The 1985 sequel, Rambo: First Blood Part II, which sent the title character back to Vietnam to rescue surviving American POWs still being held there, turned him into a cartoonish action hero playing out a reactionary revisionist fantasy for that war. In 1988’s Rambo III he battled Soviets in Afghanistan, and in 2008’s Rambo he rescued American missionaries in Burma.

In the latest, the 70-something Stallone plays Rambo training horses on a ranch in Arizona, and helping raise his beautiful 17-year-old niece Gabrielle (Yvette Monreal). The girl runs off to Mexico by herself to visit her long-absent father, but ends up in the clutches of human traffickers. Needless to say, Rambo pursues, and grisly mayhem ensues.
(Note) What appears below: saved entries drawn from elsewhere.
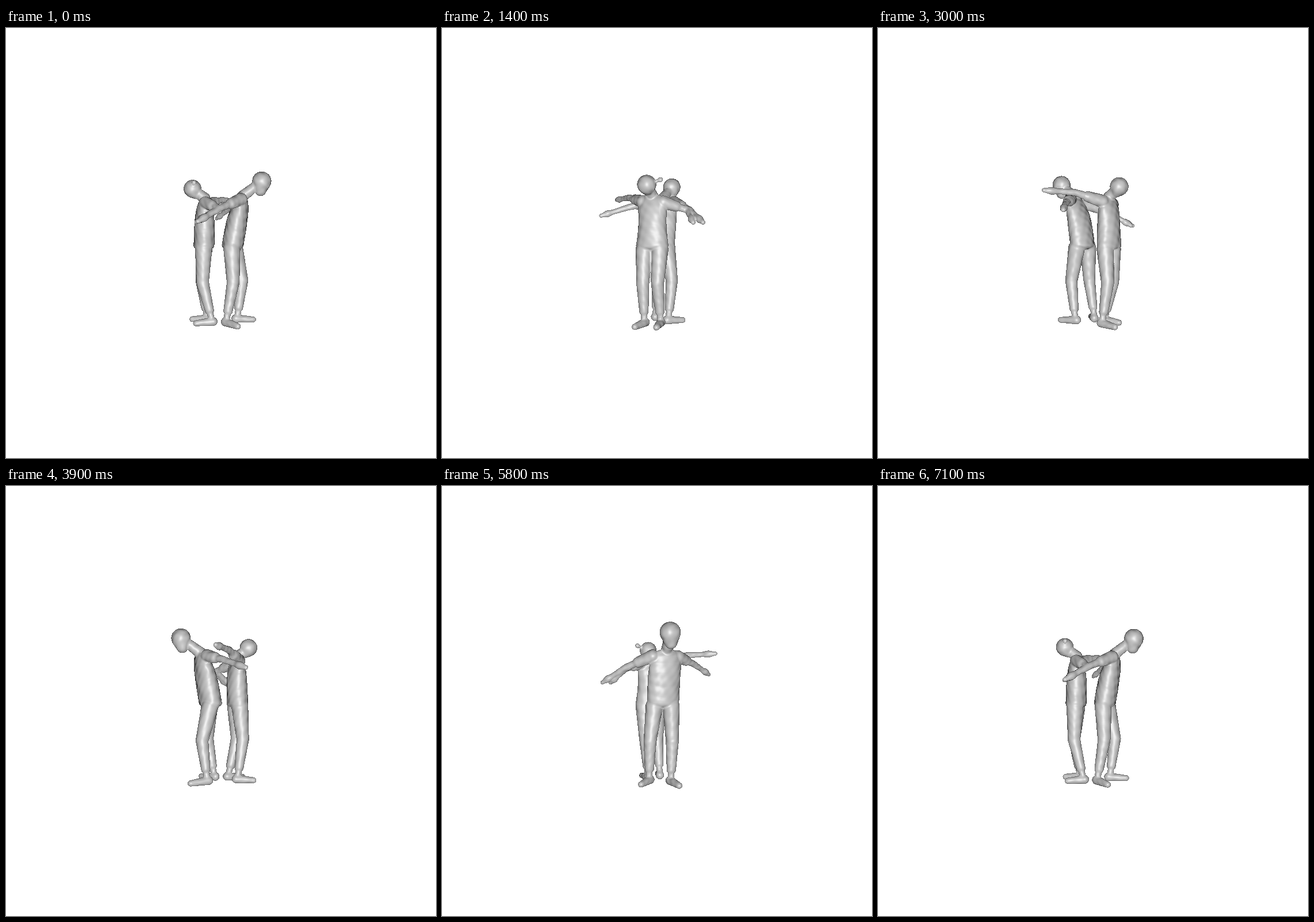
These frames come from a looping animation (748 px wide and 748 px high, 7.2 s). An HTML page with a canvas:

```html
<!DOCTYPE html>
<html lang="en">
<head>
<meta charset="utf-8">
<title>Turntable</title>
<style>
  html, body { margin: 0; width: 100%; height: 100%; overflow: hidden; background: #fff; }
  canvas { display: block; }
</style>
</head>
<body>
<canvas id="stage" width="748" height="748"></canvas>
<script>
const CENTER = 374, CAMERA = 648, GROUND = -141;
const LEFT = 254, TOP = 226, W = 244, H = 312;
const FRAMES = 72, FRAME_MS = 100;

// Joints are [x, height, z] around the turning axis, toes are [x, z].
const man = {
  spine: [[20, -3, -3], [27, 38, -2], [37, 82, -3]], depth: 19, width: 28, dip: 0,
  head: [70, 107.5, 4], jaw: [68, 92, 2], skull: 16.5,
  legs: [
    { joints: [[18, -8, 12], [20, -66, 20], [9, -128, 18]], toe: [27, 38] },
    { joints: [[24, -8, -16], [37, -66, -13], [29, -128, -14]], toe: [57, -17] }
  ],
  arms: [
    [[33, 74, 20], [1, 57, 57], [-35, 33, 89]],
    [[31, 75, -25], [15, 66, -62], [-9, 50, -105]]
  ]
};
const woman = {
  spine: [[-30, -4, 2], [-29, 36, 2], [-29, 78, 2]], depth: 18, width: 28, dip: 4,
  head: [-50, 95, 0], jaw: [-44, 86, 0], skull: 15.5, bun: [-46, 102, 22],
  legs: [
    { joints: [[-30, -10, -12], [-35, -66, -13], [-26, -128, -14]], toe: [-52, -20] },
    { joints: [[-30, -10, 15], [-32, -66, 12], [-17, -128, 12]], toe: [-43, 14] }
  ],
  arms: [
    [[-27, 70, -16], [2, 82, -55], [34, 83, -95]],
    [[-27, 68, 20], [-4, 56, 55], [-38, 33, 74]]
  ]
};

const mix = (p, q, t) => p.map((v, i) => v + (q[i] - v) * t);
const bump = (t, at, size) => Math.exp(-(((t - at) / size) ** 2));

// Sweeps an ellipsoid along joints; radii(t) gives [x, z, height] or one radius.
function sweep(joints, radii) {
  const steps = 90, spans = joints.length - 1;
  return Array.from({ length: steps + 1 }, (_, k) => {
    const t = k / steps, i = Math.min(spans - 1, Math.floor(t * spans));
    const r = radii(t);
    return [...mix(joints[i], joints[i + 1], t * spans - i), ...(r.length ? r : [r, r, r])];
  });
}

const legRadius = t => t < 0.9 ? 14.5 - 7.5 * t : 5.5;
const armRadius = t => (t < 0.27 ? 11 - 8 * t : 7.5 - 4 * t) + 2 * bump(t, 0.88, 0.06);

function leg({ joints, toe }) {
  const [x, , z] = joints[2];
  const heel = mix([x, z], toe, -0.12);
  const onGround = ([px, pz], r) => [px, GROUND + r, pz];
  return [
    ...sweep(joints, legRadius),
    ...sweep([onGround(heel, 7.5), onGround(toe, 5)], t => 7.5 - 2.5 * t)
  ];
}

function person({ spine, depth, width, dip, head, jaw, skull, bun, legs, arms }) {
  const torso = t => {
    const a = depth * (1 - 0.6 * t ** 4);
    const b = (width - dip * Math.sin(Math.PI * t)) * (1 - 0.4 * t ** 10);
    return [a, b, Math.min(a, b) / 2];
  };
  return [
    ...sweep(spine, torso),
    ...sweep([spine[2], mix(spine[2], head, 0.75)], t => 10 - 2 * t),
    ...sweep([head, jaw], t => skull - 6.5 * t),
    ...(bun ? sweep([head, bun], t => 2.5 + 1.5 * bump(t, 1, 0.1)) : []),
    ...legs.flatMap(leg),
    ...arms.flatMap(joints => sweep(joints, armRadius))
  ];
}
const blobs = [...person(man), ...person(woman)];

const ctx = document.getElementById('stage').getContext('2d');
const image = ctx.createImageData(W, H);
const depth = new Float32Array(W * H);
const normX = new Float32Array(W * H);
const normY = new Float32Array(W * H);

function drawBlob([x, y, z, a, b, h], cos, sin) {
  const vx = x * cos + z * sin, vz = z * cos - x * sin;
  const scale = CAMERA / (CAMERA - vz);
  const cx = CENTER + vx * scale - LEFT, cy = CENTER - y * scale - TOP;
  const ia = 1 / (a * a), ib = 1 / (b * b), ih = 1 / (h * h);
  // Quadratic form of the turned ellipsoid
  const A = cos * cos * ia + sin * sin * ib;
  const B = cos * sin * (ib - ia);
  const C = sin * sin * ia + cos * cos * ib;
  const rx = a * b * Math.sqrt(C) * scale, ry = h * scale;
  const x0 = Math.max(0, Math.ceil(cx - rx)), x1 = Math.min(W - 1, cx + rx);
  const y0 = Math.max(0, Math.ceil(cy - ry)), y1 = Math.min(H - 1, cy + ry);
  for (let py = y0; py <= y1; py++) {
    const dy = (cy - py) / scale;
    for (let px = x0; px <= x1; px++) {
      const dx = (px - cx) / scale;
      const disc = B * B * dx * dx - C * (A * dx * dx + dy * dy * ih - 1);
      if (disc < 0) continue;
      const dz = (Math.sqrt(disc) - B * dx) / C, i = py * W + px;
      if (vz + dz <= depth[i]) continue;
      depth[i] = vz + dz;
      const nx = A * dx + B * dz, ny = dy * ih, nz = B * dx + C * dz;
      const len = Math.sqrt(nx * nx + ny * ny + nz * nz);
      normX[i] = nx / len;
      normY[i] = ny / len;
    }
  }
}

// Mean normal of the nearby surface, so that joints melt together
function smoothNormal(i) {
  let nx = 0, ny = 0, count = 0;
  for (let dy = -2; dy <= 2; dy++) {
    for (let dx = -2; dx <= 2; dx++) {
      const j = i + dy * W + dx;
      if (!(Math.abs(depth[j] - depth[i]) < 6)) continue;
      nx += normX[j];
      ny += normY[j];
      count++;
    }
  }
  return [nx / count, ny / count];
}

function shade(i, cos, sin) {
  const vz = depth[i];
  if (vz === -Infinity) return 255;
  const k = (CAMERA - vz) / CAMERA;
  const vx = (i % W + LEFT - CENTER) * k;
  const y = (CENTER - TOP - Math.floor(i / W)) * k;
  const x = vx * cos - vz * sin, z = vx * sin + vz * cos;
  let [nx, ny] = smoothNormal(i);
  // Gentle cloth ripples fixed to the body
  nx += 0.07 * Math.sin(y * 0.23 + x * 0.4) * Math.sin(z * 0.35 + y * 0.11);
  ny += 0.07 * Math.sin(y * 0.41 + z * 0.2) * Math.cos(x * 0.3 - z * 0.17);
  const nz = Math.sqrt(Math.max(0, 1 - nx * nx - ny * ny));
  const rim = [1, -1, W, -W].some(d => depth[i + d] < vz - 12);
  return (45 + 157 * nz ** 0.8 + 40 * nz ** 40) * (rim ? 0.68 : 1);
}

function render(frame) {
  const angle = frame / FRAMES * 2 * Math.PI;
  const cos = Math.cos(angle), sin = Math.sin(angle);
  depth.fill(-Infinity);
  for (const blob of blobs) drawBlob(blob, cos, sin);
  for (let i = 0; i < W * H; i++) {
    const v = shade(i, cos, sin);
    image.data.set([v, v, v, 255], i * 4);
  }
  ctx.putImageData(image, LEFT, TOP);
}

let shown = -1;
function tick() {
  const frame = Math.floor(performance.now() / FRAME_MS) % FRAMES;
  if (frame !== shown) render(shown = frame);
  requestAnimationFrame(tick);
}
tick();
</script>
</body>
</html>
```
The director, Mel Gibson crony Adrian Grunberg, stages the action with reasonable efficiency, although the gore and dismemberment quotient goes way over the top to the point of camp; one heavy gets the Toshiro Mifune treatment from the end of Kurosawa’s Throne of Blood. There’s a certain undeniable satisfaction in seeing the vile human traffickers suffer the Wrath of Rambo.

But the movie isn’t as much fun as I was hoping for—it’s downbeat and hopeless in tone, like an action-movie King Lear without the poetry. Stallone’s performance feels halfhearted; it doesn’t have the exuberance of which he’s capable. Pas Vega, as a Mexican journalist who comes to Rambo’s aid, shows some promise as a character, but she doesn’t get to do much, and the other actors are mostly genre stock figures. Hopefully, the title of this entry proves accurate.

For more than 50 years, PHOENIX magazine's experienced writers, editors, and designers have captured all sides of the Valley with award-winning and insightful writing, and groundbreaking report and design. Our expository features, narratives, profiles, and investigative features keep our 385,000 readers in touch with the Valley's latest trends, events, personalities and places.